[Collection entries]
##############################

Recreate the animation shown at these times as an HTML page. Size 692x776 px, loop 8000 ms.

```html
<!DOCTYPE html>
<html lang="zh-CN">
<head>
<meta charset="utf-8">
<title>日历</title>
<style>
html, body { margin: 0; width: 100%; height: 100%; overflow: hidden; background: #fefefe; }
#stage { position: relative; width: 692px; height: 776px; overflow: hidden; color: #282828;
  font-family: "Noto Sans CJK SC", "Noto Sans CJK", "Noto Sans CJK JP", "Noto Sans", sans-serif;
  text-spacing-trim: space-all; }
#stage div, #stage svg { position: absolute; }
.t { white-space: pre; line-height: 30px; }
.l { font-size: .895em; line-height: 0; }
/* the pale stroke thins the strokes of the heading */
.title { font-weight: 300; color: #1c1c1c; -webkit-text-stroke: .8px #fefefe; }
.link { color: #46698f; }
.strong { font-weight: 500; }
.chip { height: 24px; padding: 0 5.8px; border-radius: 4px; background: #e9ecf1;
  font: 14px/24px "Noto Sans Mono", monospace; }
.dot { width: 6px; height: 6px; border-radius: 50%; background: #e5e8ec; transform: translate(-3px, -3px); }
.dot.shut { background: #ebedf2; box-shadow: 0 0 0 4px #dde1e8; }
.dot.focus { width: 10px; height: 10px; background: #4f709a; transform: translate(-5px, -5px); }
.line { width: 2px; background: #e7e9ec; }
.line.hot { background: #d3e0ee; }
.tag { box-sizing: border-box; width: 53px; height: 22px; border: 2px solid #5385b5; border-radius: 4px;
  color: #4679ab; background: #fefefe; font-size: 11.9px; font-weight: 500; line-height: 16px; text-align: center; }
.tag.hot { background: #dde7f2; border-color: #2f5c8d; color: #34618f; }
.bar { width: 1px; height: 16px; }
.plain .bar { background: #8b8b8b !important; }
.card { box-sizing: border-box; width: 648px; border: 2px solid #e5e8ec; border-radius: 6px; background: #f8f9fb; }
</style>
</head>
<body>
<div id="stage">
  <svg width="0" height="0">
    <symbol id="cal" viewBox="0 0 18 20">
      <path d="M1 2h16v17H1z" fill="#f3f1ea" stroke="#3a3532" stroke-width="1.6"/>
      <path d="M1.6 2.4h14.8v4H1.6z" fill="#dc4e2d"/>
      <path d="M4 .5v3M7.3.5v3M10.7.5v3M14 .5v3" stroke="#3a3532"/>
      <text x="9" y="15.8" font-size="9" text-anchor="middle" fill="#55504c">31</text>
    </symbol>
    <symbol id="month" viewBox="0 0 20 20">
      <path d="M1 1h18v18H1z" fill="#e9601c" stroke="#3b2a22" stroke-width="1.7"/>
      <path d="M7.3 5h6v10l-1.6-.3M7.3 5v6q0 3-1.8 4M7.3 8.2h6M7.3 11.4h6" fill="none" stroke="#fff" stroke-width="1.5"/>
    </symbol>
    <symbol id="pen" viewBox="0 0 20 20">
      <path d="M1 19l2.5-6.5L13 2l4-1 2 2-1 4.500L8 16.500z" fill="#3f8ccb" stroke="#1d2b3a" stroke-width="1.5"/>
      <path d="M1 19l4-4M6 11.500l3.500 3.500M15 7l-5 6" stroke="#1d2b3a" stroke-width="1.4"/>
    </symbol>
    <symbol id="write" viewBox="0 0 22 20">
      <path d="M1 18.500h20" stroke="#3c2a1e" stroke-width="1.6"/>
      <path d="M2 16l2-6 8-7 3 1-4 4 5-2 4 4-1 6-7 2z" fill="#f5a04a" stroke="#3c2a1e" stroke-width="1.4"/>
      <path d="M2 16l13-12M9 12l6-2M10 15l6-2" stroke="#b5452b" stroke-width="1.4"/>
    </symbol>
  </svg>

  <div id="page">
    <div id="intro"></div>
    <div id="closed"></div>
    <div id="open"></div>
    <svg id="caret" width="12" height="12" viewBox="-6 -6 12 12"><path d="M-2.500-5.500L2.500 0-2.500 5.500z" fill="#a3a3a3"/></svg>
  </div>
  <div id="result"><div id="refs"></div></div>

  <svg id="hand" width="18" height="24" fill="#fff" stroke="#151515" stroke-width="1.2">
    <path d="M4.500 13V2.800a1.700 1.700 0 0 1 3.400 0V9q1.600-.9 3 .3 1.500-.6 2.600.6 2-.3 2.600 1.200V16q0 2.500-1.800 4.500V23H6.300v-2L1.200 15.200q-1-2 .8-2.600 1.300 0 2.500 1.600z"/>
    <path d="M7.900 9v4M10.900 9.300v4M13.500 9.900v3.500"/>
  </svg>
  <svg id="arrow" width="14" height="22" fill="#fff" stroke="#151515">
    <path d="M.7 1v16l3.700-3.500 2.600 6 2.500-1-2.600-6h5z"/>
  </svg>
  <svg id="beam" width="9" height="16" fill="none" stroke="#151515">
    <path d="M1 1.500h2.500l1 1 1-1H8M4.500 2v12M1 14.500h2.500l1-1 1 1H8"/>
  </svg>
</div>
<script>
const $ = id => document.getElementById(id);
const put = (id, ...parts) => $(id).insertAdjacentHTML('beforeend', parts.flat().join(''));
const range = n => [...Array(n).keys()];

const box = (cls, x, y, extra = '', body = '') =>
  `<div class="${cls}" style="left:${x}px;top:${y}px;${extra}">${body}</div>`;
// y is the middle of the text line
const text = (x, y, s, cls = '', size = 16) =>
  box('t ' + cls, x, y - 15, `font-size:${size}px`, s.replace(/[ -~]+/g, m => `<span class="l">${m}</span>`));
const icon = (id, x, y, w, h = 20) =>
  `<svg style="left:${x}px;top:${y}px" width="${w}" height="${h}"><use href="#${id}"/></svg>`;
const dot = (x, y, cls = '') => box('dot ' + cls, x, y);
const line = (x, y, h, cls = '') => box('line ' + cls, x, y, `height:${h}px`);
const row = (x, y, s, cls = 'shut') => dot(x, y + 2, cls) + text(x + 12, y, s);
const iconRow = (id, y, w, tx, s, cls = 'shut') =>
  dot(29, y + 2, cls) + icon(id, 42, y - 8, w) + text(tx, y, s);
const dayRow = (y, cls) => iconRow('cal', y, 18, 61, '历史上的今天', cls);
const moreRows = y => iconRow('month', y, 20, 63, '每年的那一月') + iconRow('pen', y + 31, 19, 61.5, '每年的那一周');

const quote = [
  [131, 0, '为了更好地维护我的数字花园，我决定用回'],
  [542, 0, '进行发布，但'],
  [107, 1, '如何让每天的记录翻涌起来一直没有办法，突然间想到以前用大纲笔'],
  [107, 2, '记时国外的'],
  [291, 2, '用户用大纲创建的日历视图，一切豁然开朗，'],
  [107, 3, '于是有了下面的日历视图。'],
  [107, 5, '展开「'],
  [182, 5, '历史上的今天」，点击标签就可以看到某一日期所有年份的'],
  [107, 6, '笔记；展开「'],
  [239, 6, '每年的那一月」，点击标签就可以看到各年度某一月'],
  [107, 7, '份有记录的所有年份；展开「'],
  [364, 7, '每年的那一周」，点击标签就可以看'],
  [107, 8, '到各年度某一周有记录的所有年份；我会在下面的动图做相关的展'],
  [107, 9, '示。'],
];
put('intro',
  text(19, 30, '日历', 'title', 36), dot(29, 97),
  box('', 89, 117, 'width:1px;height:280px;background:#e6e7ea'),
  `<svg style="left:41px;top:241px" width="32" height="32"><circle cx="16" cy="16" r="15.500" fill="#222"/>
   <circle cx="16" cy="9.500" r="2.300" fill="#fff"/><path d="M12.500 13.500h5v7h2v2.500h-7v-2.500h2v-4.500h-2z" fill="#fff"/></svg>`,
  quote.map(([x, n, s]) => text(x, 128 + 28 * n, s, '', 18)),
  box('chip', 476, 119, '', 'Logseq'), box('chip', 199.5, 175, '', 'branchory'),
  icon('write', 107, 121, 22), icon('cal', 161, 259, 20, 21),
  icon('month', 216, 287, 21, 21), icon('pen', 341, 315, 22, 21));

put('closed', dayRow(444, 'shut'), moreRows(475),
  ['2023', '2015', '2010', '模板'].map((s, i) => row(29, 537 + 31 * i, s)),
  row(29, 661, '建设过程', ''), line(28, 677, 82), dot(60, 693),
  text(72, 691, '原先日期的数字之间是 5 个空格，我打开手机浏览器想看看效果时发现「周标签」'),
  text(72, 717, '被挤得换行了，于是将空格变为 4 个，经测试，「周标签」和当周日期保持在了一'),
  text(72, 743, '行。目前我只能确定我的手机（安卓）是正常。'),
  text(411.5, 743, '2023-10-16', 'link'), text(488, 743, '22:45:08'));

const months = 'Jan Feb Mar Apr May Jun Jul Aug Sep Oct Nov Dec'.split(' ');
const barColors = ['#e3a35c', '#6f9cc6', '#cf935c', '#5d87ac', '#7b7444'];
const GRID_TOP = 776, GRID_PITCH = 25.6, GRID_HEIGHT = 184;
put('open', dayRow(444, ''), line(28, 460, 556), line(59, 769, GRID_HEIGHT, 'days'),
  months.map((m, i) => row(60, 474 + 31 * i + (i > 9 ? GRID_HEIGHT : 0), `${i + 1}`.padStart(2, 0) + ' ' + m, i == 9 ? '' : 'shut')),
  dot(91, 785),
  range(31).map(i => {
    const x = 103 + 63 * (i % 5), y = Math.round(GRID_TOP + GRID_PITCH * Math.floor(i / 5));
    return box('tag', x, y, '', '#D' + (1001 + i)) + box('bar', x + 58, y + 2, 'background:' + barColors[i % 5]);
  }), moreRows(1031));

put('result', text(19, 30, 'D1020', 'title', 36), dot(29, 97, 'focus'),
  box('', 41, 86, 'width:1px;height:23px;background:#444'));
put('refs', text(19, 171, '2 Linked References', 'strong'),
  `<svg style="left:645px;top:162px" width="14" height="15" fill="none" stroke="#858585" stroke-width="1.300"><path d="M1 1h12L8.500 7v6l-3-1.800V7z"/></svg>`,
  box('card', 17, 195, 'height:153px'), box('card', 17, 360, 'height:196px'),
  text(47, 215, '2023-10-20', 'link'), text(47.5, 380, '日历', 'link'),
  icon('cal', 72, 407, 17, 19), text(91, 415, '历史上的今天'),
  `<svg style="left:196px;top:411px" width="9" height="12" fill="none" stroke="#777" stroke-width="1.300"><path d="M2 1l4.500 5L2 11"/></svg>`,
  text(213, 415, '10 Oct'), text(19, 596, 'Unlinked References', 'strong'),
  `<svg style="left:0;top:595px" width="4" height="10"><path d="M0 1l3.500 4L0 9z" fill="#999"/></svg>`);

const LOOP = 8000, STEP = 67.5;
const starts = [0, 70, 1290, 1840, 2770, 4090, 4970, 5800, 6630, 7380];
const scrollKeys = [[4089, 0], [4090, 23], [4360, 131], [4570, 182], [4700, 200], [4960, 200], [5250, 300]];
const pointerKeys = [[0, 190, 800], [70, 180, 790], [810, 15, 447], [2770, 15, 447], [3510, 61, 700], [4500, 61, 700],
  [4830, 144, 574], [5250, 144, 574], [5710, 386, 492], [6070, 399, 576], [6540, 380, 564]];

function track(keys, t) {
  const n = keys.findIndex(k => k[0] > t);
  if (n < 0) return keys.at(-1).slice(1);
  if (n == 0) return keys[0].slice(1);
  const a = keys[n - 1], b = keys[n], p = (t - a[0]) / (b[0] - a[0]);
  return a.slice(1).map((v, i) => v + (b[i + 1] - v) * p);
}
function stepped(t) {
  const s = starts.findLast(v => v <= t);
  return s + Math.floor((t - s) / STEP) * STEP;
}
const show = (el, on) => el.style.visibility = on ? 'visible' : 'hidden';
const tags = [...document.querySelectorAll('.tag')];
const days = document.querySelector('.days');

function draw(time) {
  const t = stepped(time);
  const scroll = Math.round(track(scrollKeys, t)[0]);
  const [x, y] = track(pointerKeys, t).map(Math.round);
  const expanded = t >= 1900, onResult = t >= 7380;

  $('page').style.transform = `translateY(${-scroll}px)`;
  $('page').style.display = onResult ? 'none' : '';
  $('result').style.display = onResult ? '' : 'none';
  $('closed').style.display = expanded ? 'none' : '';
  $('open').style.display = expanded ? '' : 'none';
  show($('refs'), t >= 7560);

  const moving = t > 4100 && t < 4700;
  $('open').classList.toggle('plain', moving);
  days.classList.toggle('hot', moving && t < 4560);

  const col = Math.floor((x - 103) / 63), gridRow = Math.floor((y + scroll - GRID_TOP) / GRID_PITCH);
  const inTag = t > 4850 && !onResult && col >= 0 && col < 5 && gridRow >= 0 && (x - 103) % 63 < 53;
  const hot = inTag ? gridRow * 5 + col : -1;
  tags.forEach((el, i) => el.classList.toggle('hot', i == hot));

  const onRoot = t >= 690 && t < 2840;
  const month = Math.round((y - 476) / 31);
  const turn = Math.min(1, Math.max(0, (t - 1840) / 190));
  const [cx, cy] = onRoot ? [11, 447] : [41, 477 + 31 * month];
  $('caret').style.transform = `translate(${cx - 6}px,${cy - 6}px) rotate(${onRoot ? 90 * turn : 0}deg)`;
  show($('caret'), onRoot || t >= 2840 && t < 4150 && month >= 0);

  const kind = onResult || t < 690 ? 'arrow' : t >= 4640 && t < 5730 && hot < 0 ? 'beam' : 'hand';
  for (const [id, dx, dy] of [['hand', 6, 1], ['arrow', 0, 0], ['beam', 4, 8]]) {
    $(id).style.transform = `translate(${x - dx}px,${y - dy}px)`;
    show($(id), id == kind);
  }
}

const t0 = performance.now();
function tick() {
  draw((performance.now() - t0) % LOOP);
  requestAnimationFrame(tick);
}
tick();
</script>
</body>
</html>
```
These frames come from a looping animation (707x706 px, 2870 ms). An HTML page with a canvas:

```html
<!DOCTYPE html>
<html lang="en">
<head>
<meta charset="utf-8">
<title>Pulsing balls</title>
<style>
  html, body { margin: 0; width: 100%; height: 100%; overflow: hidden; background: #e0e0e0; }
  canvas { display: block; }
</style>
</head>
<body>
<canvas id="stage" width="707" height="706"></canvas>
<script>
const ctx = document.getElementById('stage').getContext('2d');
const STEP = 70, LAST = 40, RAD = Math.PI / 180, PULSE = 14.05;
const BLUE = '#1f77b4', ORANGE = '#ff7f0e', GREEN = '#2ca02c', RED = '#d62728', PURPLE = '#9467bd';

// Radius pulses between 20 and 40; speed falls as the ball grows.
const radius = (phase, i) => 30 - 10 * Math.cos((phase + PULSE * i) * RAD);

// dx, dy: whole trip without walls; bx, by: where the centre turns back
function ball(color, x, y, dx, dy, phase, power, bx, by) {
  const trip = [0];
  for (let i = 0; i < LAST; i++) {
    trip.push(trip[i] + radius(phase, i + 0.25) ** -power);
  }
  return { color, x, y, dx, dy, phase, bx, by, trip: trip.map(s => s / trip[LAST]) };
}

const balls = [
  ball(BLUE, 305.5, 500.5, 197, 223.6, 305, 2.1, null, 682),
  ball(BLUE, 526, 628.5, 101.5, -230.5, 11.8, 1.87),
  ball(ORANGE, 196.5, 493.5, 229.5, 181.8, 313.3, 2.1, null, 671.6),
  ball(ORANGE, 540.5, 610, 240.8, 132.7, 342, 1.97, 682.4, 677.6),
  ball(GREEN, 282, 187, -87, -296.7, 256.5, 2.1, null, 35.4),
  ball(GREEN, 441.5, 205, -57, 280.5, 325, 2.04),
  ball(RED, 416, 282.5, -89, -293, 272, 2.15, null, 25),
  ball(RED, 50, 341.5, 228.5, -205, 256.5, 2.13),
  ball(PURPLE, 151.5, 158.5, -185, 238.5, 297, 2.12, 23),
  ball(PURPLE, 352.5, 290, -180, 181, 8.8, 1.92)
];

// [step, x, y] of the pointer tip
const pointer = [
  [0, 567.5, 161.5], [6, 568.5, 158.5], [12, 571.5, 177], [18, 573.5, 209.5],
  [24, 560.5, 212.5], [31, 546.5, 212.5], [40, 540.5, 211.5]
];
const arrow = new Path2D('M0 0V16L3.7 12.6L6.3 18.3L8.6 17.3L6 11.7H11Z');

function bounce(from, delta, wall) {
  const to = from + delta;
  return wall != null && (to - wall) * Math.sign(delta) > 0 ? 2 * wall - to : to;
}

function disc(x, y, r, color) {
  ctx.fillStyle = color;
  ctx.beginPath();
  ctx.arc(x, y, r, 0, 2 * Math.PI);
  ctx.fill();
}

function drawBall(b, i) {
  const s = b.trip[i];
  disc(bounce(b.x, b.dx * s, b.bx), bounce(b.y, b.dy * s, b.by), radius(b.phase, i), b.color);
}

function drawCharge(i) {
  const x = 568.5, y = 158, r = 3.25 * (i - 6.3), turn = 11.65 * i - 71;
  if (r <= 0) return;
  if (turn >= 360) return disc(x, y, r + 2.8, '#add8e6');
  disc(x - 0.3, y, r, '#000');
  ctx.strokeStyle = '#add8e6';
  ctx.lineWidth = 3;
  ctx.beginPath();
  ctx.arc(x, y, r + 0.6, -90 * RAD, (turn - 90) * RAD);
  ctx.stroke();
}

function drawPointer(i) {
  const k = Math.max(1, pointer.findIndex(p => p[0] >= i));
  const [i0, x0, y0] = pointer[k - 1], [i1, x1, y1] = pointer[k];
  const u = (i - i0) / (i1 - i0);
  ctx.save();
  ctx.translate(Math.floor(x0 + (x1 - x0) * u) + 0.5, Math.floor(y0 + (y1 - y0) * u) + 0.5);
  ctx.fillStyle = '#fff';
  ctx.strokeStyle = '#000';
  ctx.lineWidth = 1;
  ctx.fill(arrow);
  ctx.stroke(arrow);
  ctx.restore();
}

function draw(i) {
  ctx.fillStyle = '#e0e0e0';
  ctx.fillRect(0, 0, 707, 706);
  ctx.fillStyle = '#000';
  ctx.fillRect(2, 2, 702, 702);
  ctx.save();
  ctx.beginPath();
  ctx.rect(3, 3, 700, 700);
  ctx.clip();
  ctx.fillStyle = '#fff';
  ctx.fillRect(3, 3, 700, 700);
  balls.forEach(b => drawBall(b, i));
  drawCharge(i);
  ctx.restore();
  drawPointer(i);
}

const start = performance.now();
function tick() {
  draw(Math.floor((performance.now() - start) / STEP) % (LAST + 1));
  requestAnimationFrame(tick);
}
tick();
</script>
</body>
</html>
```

##############################

Search the entries for the string "hidden" and collect each line that has it.

html, body { margin: 0; width: 100%; height: 100%; overflow: hidden; background: #fefefe; }
#stage { position: relative; width: 692px; height: 776px; overflow: hidden; color: #282828;
const show = (el, on) => el.style.visibility = on ? 'visible' : 'hidden';
  html, body { margin: 0; width: 100%; height: 100%; overflow: hidden; background: #e0e0e0; }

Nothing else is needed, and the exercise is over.